Samuel Clemens was born in Missouri in 1835. He grew up in the town of Hannibal, Missouri, which would become the model for St. Petersburg, the fictional town where Huckleberry Finn begins. Missouri was a "slave state" during this period, and Clemens' family owned a few slaves. In Missouri, most slaves worked as domestic servants, rather than on the large agricultural plantations that most slaves elsewhere in the United States experienced. This domestic slavery is what Twain generally describes in Huckleberry Finn, even when the action occurs in the deep South. The institution of slavery figures prominently in the novel and is important in developing both the theme and the two most important characters, Huck and Jim.
Twain received a brief formal education, before going to work as an apprentice in a print shop. He would later find work on a steamboat on the Mississippi River. Twain developed a lasting afiection for the Mississippi and life on a steamboat, and would immortalize both in Life on the Mississippi (1883), and in certain scenes of Tom Sawyer (1876), and Huckleberry Finn (1885). He took his pseudonym, "Mark Twain," from the call a steamboat worker would make when the ship reached a (safe) depth of two fathoms.
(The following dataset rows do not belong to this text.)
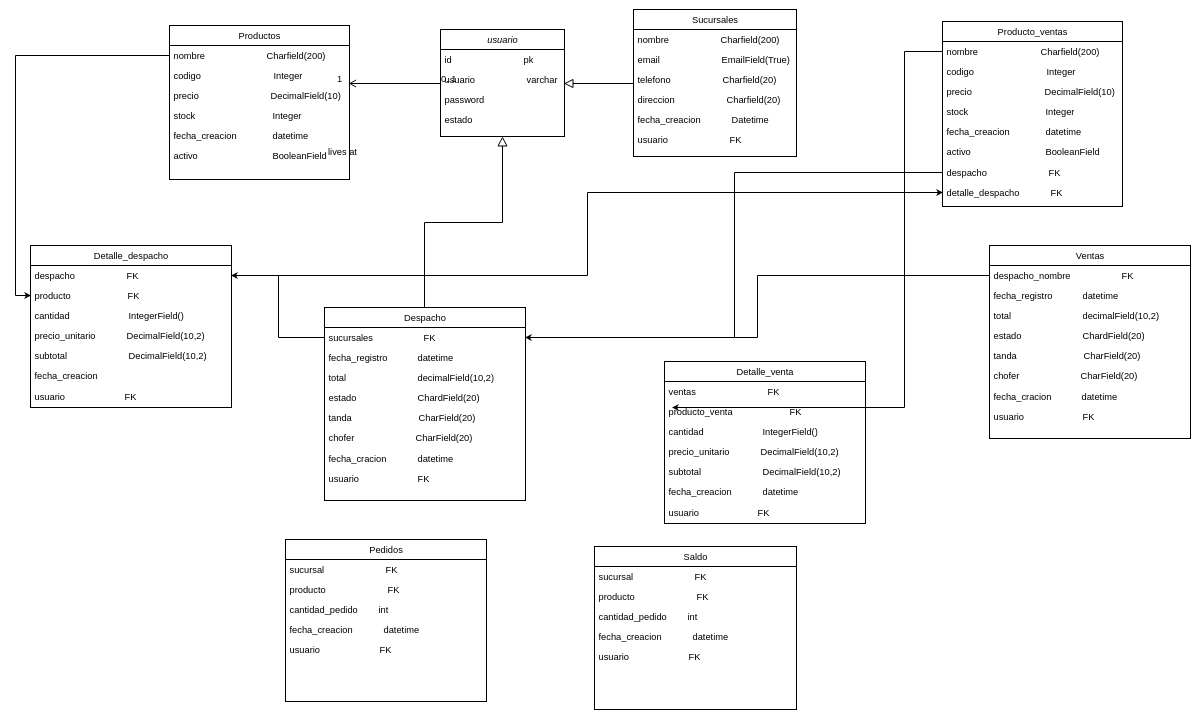
<!DOCTYPE html>
<html lang="es">
<head>
<meta charset="utf-8">
<title>Diagrama de clases</title>
<style>
:root { --ink: #000; --paper: #fff; --row: 20.1px; }
* { box-sizing: border-box; margin: 0; padding: 0; }
html, body { width: 1200px; height: 719px; overflow: hidden; background: var(--paper); }
.diagram { position: relative; width: 1200px; height: 719px; overflow: hidden; color: var(--ink); font: 9.3px/20px "Liberation Sans", Arial, sans-serif; white-space: nowrap; }
.entity { position: absolute; left: var(--left); top: var(--top); width: var(--w); height: var(--h); border: 1px solid var(--ink); background: var(--paper); }
.entity h2 { height: 20px; border-bottom: 1px solid var(--ink); font: inherit; text-align: center; }
.entity .abstract { font-style: italic; }
.entity ul { list-style: none; }
.entity li { display: grid; grid-template-columns: var(--x, 90px) auto; height: var(--row); padding-left: 3.5px; }
.relations { position: absolute; inset: 0; fill: none; stroke: var(--ink); stroke-width: 1; }
.relations .solid { fill: var(--ink); }
.relations .hollow { fill: var(--paper); }
.label { position: absolute; line-height: 12px; }
</style>
</head>
<body>
<main class="diagram">

<section class="entity" style="--left:169px;--top:25px;--w:181px;--h:155px">
<h2>Productos</h2>
<ul>
<li style="--x:93px"><span>nombre</span><span>Charfield(200)</span></li>
<li style="--x:100px"><span>codigo</span><span>Integer</span></li>
<li style="--x:97px"><span>precio</span><span>DecimalField(10)</span></li>
<li style="--x:99px"><span>stock</span><span>Integer</span></li>
<li style="--x:99px"><span>fecha_creacion</span><span>datetime</span></li>
<li style="--x:99px"><span>activo</span><span>BooleanField</span></li>
</ul>
</section>

<section class="entity" style="--left:440px;--top:29px;--w:125px;--h:108px">
<h2 class="abstract">usuario</h2>
<ul>
<li style="--x:79px"><span>id</span><span>pk</span></li>
<li style="--x:82px"><span>usuario</span><span>varchar</span></li>
<li><span>password</span></li>
<li><span>estado</span></li>
</ul>
</section>

<section class="entity" style="--left:633px;--top:9px;--w:164px;--h:148px">
<h2>Sucursales</h2>
<ul>
<li style="--x:83px"><span>nombre</span><span>Charfield(200)</span></li>
<li style="--x:84px"><span>email</span><span>EmailField(True)</span></li>
<li style="--x:85px"><span>telefono</span><span>Charfield(20)</span></li>
<li style="--x:89px"><span>direccion</span><span>Charfield(20)</span></li>
<li style="--x:94px"><span>fecha_creacion</span><span>Datetime</span></li>
<li style="--x:92px"><span>usuario</span><span>FK</span></li>
</ul>
</section>

<section class="entity" style="--left:942px;--top:21px;--w:181px;--h:186px">
<h2>Producto_ventas</h2>
<ul>
<li style="--x:94px"><span>nombre</span><span>Charfield(200)</span></li>
<li style="--x:100px"><span>codigo</span><span>Integer</span></li>
<li style="--x:98px"><span>precio</span><span>DecimalField(10)</span></li>
<li style="--x:99px"><span>stock</span><span>Integer</span></li>
<li style="--x:99px"><span>fecha_creacion</span><span>datetime</span></li>
<li style="--x:99px"><span>activo</span><span>BooleanField</span></li>
<li style="--x:102px"><span>despacho</span><span>FK</span></li>
<li style="--x:104px"><span>detalle_despacho</span><span>FK</span></li>
</ul>
</section>

<section class="entity" style="--left:30px;--top:245px;--w:202px;--h:163px">
<h2>Detalle_despacho</h2>
<ul>
<li style="--x:92px"><span>despacho</span><span>FK</span></li>
<li style="--x:93px"><span>producto</span><span>FK</span></li>
<li style="--x:94px"><span>cantidad</span><span>IntegerField()</span></li>
<li style="--x:92px"><span>precio_unitario</span><span>DecimalField(10,2)</span></li>
<li style="--x:94px"><span>subtotal</span><span>DecimalField(10,2)</span></li>
<li><span>fecha_creacion</span></li>
<li style="--x:90px"><span>usuario</span><span>FK</span></li>
</ul>
</section>

<section class="entity" style="--left:324px;--top:307px;--w:202px;--h:194px">
<h2>Despacho</h2>
<ul>
<li style="--x:95px"><span>sucursales</span><span>FK</span></li>
<li style="--x:89px"><span>fecha_registro</span><span>datetime</span></li>
<li style="--x:89px"><span>total</span><span>decimalField(10,2)</span></li>
<li style="--x:89px"><span>estado</span><span>ChardField(20)</span></li>
<li style="--x:90px"><span>tanda</span><span>CharField(20)</span></li>
<li style="--x:87px"><span>chofer</span><span>CharField(20)</span></li>
<li style="--x:89px"><span>fecha_cracion</span><span>datetime</span></li>
<li style="--x:89px"><span>usuario</span><span>FK</span></li>
</ul>
</section>

<section class="entity" style="--left:664px;--top:361px;--w:202px;--h:163px">
<h2>Detalle_venta</h2>
<ul>
<li style="--x:99px"><span>ventas</span><span>FK</span></li>
<li style="--x:121px"><span>producto_venta</span><span>FK</span></li>
<li style="--x:94px"><span>cantidad</span><span>IntegerField()</span></li>
<li style="--x:92px"><span>precio_unitario</span><span>DecimalField(10,2)</span></li>
<li style="--x:94px"><span>subtotal</span><span>DecimalField(10,2)</span></li>
<li style="--x:94px"><span>fecha_creacion</span><span>datetime</span></li>
<li style="--x:89px"><span>usuario</span><span>FK</span></li>
</ul>
</section>

<section class="entity" style="--left:989px;--top:245px;--w:202px;--h:194px">
<h2>Ventas</h2>
<ul>
<li style="--x:128px"><span>despacho_nombre</span><span>FK</span></li>
<li style="--x:89px"><span>fecha_registro</span><span>datetime</span></li>
<li style="--x:89px"><span>total</span><span>decimalField(10,2)</span></li>
<li style="--x:89px"><span>estado</span><span>ChardField(20)</span></li>
<li style="--x:90px"><span>tanda</span><span>CharField(20)</span></li>
<li style="--x:87px"><span>chofer</span><span>CharField(20)</span></li>
<li style="--x:88px"><span>fecha_cracion</span><span>datetime</span></li>
<li style="--x:89px"><span>usuario</span><span>FK</span></li>
</ul>
</section>

<section class="entity" style="--left:285px;--top:539px;--w:202px;--h:163px">
<h2>Pedidos</h2>
<ul>
<li style="--x:96px"><span>sucursal</span><span>FK</span></li>
<li style="--x:98px"><span>producto</span><span>FK</span></li>
<li style="--x:89px"><span>cantidad_pedido</span><span>int</span></li>
<li style="--x:94px"><span>fecha_creacion</span><span>datetime</span></li>
<li style="--x:90px"><span>usuario</span><span>FK</span></li>
</ul>
</section>

<section class="entity" style="--left:594px;--top:546px;--w:203px;--h:164px">
<h2>Saldo</h2>
<ul>
<li style="--x:96px"><span>sucursal</span><span>FK</span></li>
<li style="--x:98px"><span>producto</span><span>FK</span></li>
<li style="--x:89px"><span>cantidad_pedido</span><span>int</span></li>
<li style="--x:94px"><span>fecha_creacion</span><span>datetime</span></li>
<li style="--x:90px"><span>usuario</span><span>FK</span></li>
</ul>
</section>

<svg class="relations" width="1200" height="719" viewBox="0 0 1200 719" aria-hidden="true">
<defs>
<path id="arrow-left" class="solid" stroke="none" d="M0 0L7 -3.5L5 0L7 3.5Z"/>
<path id="arrow-right" class="solid" stroke="none" d="M0 0L-7 -3.5L-5 0L-7 3.5Z"/>
</defs>
<g id="productos-detalle-despacho">
<polyline points="169,55.5 15.5,55.5 15.5,295.5 26,295.5"/>
<use href="#arrow-right" x="31" y="295.5"/>
</g>
<g id="usuario-productos">
<line x1="440" y1="83.5" x2="350" y2="83.5"/>
<polyline points="356,80 350,83.5 356,87"/>
</g>
<g id="sucursales-usuario">
<line x1="633" y1="83.5" x2="573" y2="83.5"/>
<polygon class="hollow" points="565,83.5 573,79.5 573,87.5"/>
</g>
<g id="despacho-usuario">
<polyline points="424.5,307 424.5,222.5 502.5,222.5 502.5,146"/>
<polygon class="hollow" points="502.5,137.5 498,146 507,146"/>
</g>
<g id="despacho-detalle-despacho">
<polyline points="324,337.5 278.5,337.5 278.5,275.5 236,275.5"/>
<use href="#arrow-left" x="231" y="275.5"/>
</g>
<g id="detalle-despacho-producto-ventas">
<polyline points="236,275.5 587.5,275.5 587.5,192.5 938,192.5"/>
<use href="#arrow-right" x="943" y="192.5"/>
</g>
<g id="producto-ventas-despacho">
<polyline points="942,172.5 734.5,172.5 734.5,337.5 530,337.5"/>
</g>
<g id="ventas-despacho">
<polyline points="989,275.5 757.5,275.5 757.5,337.5 530,337.5"/>
<use href="#arrow-left" x="525" y="337.5"/>
</g>
<g id="producto-ventas-detalle-venta">
<polyline points="942,51.5 904.5,51.5 904.5,407.5 677,407.5"/>
<use href="#arrow-left" x="672" y="407.5"/>
</g>
</svg>

<span class="label" style="left:337px;top:73px">1</span>
<span class="label" style="left:441px;top:73px">0..1</span>
<span class="label" style="left:328px;top:146px">lives at</span>
</main>
</body>
</html>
Twain would go on to work as a journalist in San Francisco and Nevada in the 1860s. He soon discovered his talent as a humorist, and by 1865 his humorous stories were attracting national attention.
In 1870, Twain married Olivia